Asian Beauty Trends in Skin Care
Put Your Best Face Forward
Asian beauty care often seems to be ahead of Western care, built on taking time for the ritual of daily skin care and drawing on a treasure trove of affordable, diverse product offerings. The beauty care marketplace, particularly in South Korea, is one teeming with fresh, luxurious serums, masks, toners, cleansing waters, and so much more. They flaunt their inclusion of natural ingredients, from snail mucin and starfish extract to aloe extract and tea tree oil. Embracing this sheer array of offerings allows consumers to find products to benefit every skin type, and they often come at a price point well below that of their American counterparts. It’s no wonder #kbeauty is a popular hashtag.
Want to know how to take advantage of these trends? Stay fresh, focused, and find something new.
Customize Your Ritual
Often, at least in America, customers are given the hard sell on full brand loyalty regardless of their unique and personal skin care needs. This is by no means universal, but it can be demoralizing and lead to disappointment in your beauty regimen - whether you have Multiple Chemical Sensitivity (MCS) and are being pushed toward a harsh synthetic product, or only need a hydration cream but find a full cleansing set being rung up.
This sort of tactic doesn’t play overseas; customers mix and match product lines to achieve the best results. It’s refreshing common sense that one brand may excel at mud masks for your skin, while another brand offers the best cleansing water. Discover what works best for you from a robust beauty market - after all, you’ve lived with your skin all your life. You know what it needs. There should be only two guiding principles to your beauty ritual: treat yo’self and respect yo’self. (Both Tommy and Donna would totally agree.)
Embrace Weird Ingredients
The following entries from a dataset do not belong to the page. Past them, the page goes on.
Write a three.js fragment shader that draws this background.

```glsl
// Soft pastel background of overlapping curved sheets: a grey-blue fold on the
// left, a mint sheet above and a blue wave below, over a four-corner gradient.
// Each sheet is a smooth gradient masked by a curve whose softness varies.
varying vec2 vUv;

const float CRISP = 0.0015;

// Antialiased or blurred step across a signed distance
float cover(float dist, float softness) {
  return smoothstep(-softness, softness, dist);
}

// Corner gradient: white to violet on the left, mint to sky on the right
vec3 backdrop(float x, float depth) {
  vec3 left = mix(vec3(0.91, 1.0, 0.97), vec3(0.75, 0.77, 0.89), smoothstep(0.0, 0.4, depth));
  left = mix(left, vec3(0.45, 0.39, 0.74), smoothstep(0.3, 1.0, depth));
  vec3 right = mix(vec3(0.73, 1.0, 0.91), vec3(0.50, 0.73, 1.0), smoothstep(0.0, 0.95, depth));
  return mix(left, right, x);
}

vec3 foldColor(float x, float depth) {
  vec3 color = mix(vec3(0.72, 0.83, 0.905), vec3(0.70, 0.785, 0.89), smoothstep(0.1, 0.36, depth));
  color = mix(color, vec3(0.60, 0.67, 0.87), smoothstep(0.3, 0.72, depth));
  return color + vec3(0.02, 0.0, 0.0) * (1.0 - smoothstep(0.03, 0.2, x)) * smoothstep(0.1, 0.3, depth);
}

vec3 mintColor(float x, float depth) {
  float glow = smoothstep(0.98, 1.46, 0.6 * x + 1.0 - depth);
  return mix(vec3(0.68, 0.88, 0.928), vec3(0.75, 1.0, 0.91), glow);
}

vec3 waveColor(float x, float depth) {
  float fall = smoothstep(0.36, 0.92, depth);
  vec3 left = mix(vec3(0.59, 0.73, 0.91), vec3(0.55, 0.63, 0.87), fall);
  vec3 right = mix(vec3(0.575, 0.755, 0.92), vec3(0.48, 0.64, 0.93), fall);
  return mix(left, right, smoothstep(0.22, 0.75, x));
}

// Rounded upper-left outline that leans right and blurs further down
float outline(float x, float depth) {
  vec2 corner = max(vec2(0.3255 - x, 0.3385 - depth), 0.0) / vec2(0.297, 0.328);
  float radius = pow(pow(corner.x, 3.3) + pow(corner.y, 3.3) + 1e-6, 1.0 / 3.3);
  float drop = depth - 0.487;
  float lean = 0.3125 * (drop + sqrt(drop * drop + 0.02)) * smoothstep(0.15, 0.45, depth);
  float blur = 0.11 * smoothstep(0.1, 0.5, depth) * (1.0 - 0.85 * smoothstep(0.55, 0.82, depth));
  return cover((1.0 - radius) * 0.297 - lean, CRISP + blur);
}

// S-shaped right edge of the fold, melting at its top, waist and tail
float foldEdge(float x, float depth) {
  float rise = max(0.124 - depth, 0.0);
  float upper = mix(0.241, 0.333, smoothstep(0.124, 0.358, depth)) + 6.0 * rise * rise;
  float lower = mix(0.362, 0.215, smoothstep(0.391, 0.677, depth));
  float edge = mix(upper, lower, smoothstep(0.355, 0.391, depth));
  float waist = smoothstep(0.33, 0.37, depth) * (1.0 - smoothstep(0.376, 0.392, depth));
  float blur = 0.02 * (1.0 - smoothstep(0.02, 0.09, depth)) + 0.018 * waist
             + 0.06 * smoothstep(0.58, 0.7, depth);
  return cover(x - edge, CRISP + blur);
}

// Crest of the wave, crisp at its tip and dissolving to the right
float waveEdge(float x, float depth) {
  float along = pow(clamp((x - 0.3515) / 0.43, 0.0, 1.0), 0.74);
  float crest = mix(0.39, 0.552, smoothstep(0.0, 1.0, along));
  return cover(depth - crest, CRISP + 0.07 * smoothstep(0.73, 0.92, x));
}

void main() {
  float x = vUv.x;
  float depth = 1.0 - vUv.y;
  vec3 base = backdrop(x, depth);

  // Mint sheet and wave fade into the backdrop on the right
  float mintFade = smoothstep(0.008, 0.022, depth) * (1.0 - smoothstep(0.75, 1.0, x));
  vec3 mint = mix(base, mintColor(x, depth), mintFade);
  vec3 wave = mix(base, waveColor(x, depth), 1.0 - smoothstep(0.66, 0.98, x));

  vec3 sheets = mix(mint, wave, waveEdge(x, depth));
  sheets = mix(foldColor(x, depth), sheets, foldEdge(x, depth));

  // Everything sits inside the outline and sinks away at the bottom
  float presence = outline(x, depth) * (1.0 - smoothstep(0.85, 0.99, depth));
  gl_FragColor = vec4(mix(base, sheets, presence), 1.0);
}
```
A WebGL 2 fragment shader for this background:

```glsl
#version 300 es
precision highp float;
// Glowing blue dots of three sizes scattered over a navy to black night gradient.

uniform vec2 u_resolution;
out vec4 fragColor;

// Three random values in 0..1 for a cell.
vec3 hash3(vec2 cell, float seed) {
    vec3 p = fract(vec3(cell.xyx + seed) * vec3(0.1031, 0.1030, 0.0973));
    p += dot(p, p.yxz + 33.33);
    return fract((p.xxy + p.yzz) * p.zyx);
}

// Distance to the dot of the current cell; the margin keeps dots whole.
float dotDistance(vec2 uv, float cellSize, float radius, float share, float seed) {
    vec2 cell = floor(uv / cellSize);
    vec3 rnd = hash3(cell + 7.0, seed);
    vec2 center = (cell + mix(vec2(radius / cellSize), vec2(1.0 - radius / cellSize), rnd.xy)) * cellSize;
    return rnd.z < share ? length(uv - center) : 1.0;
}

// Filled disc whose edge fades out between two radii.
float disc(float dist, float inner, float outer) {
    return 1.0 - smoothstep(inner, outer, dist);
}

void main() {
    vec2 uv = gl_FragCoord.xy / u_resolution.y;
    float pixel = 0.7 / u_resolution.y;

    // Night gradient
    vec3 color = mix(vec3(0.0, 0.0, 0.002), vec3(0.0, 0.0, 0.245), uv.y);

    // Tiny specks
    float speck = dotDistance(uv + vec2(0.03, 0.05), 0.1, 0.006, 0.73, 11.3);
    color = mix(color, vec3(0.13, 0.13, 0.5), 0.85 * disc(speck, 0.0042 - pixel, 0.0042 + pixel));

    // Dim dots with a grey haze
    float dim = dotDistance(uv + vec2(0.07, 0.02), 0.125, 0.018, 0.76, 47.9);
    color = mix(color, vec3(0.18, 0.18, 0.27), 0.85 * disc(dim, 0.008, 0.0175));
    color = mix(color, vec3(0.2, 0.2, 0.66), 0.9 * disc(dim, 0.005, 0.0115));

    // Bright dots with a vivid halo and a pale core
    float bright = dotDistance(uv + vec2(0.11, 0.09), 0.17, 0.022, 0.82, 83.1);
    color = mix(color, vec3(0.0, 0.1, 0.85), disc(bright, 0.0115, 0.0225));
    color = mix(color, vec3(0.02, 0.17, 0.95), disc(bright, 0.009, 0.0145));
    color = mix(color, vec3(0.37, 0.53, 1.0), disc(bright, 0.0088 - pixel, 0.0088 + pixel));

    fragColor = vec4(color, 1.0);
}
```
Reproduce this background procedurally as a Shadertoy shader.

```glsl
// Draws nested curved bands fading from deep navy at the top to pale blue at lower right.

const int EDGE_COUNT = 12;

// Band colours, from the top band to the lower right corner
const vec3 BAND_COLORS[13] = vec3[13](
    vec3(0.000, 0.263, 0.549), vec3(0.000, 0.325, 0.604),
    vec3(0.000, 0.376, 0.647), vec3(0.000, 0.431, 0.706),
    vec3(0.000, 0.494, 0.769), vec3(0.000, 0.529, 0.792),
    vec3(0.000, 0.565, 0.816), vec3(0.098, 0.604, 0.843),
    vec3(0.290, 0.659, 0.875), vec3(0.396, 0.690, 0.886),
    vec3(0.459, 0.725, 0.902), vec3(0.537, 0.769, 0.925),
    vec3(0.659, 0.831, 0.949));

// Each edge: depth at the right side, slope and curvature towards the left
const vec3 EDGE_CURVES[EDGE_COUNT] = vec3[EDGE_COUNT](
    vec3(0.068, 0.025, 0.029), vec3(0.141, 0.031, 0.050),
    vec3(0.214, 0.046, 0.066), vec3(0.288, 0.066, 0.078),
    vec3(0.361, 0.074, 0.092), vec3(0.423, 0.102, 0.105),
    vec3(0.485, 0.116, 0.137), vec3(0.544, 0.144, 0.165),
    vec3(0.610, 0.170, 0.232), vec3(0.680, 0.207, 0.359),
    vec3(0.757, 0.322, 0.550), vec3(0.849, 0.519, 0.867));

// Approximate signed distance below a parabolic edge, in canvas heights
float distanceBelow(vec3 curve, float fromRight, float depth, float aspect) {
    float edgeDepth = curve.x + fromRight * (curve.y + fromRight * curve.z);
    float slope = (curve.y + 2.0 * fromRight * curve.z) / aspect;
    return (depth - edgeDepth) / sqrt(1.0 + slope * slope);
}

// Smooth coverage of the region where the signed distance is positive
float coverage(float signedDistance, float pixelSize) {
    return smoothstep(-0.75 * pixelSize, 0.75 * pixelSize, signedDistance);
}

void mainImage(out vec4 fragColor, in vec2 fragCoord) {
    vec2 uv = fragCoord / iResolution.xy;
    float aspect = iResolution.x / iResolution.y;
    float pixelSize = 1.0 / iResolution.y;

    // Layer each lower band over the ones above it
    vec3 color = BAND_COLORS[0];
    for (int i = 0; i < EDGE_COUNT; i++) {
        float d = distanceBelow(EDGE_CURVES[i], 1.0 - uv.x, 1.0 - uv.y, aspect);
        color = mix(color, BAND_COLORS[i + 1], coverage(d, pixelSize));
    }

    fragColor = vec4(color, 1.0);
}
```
No matter where you look when you first start exploring Asian beauty products, you’ll find yourself confronted with all the weird stuff that goes into them. Snail mucin! Donkey milk! Starfish extract! Crushed pearls! It’s a weird world when you chase beauty into the Asian market, and the Internet wants you to know it.
(Quick primer: Snail mucin may restore skin and supports cell regeneration. Donkey milk hydrates and is vitamin-rich. Starfish extract may replenish skin and even out complexion. Pearls may have antioxidant properties and help rebuild collagen.)
Just two things:
First, not all skin-care products from Korea, Japan, China, etc. contain such allegedly weird ingredients. (Check out 50 Shades of Snail’s word on the matter.) You’ll find as many or more beauty care items featuring honey or aloe or conventional vitamins or rose water - and many other ingredients the West considers “normal.”
Secondly, there’s nothing wrong or outlandish about using products incorporating such “weird” natural ingredients. After all, the majority of people don’t seem to mind putting ingredients made in a lab on their bodies - why balk at unusual organic extracts? (That have been proven safe for such use, of course.)
Mask It Up
You basically can’t take one step into the wide world of Asian beauty products without tripping over six different face masks. Masks are amazing, diverse little spa dates that you can go on at home - and not enough of us are using them. Seriously. You see so many people masking it up on television, but I hardly hear about any of my friends using them - and those few who do, don’t make a regular point of it. (This is one of the only acceptable examples where we should be more like TV.)
Any adherent to the K-beauty scene can suggest a dozen different masks to try out, from tissue masks saturated with regenerative serum to rice masks that brighten your complexion to exfoliating clay masks. (And bubble masks, overnight masks, tightening masks, modeling masks - exploring the world of face masks can definitely trigger a “gotta catch ‘em all!” moment.)
Beyond being a fun way to try new beauty products and pamper yourself, regular use of face masks can bring a new dimension of mindfulness to your skin-care routine. Use the mask application as a moment to reflect and meditate, taking a step back from your busy daily grind. For the ultimate in relaxation, pair this with our Tips for a Achieving A Clutter Free Mind.
There’s also an intense interest in incorporating the purest water available - into one’s body, simply by drinking, and also into a variety of beauty products. We’re talking H₂O from sources like Alaskan glaciers, Polynesian lagoons, and the deep sea.
Also, I can’t help sneaking in my favorite beauty tip: hydrate. Are you drinking water right now? Get some. Drinking enough water is one of the best things you can do for your body.
This is just dipping a toe into the realm of Asian skin-care trends, and there’s so much more out there to discover. Just remember: try fresh products, focus on finding what works for you, and you’ll always put your best face forward.
What favorite skin-care products or routines have you incorporated from the Asian beauty care scene?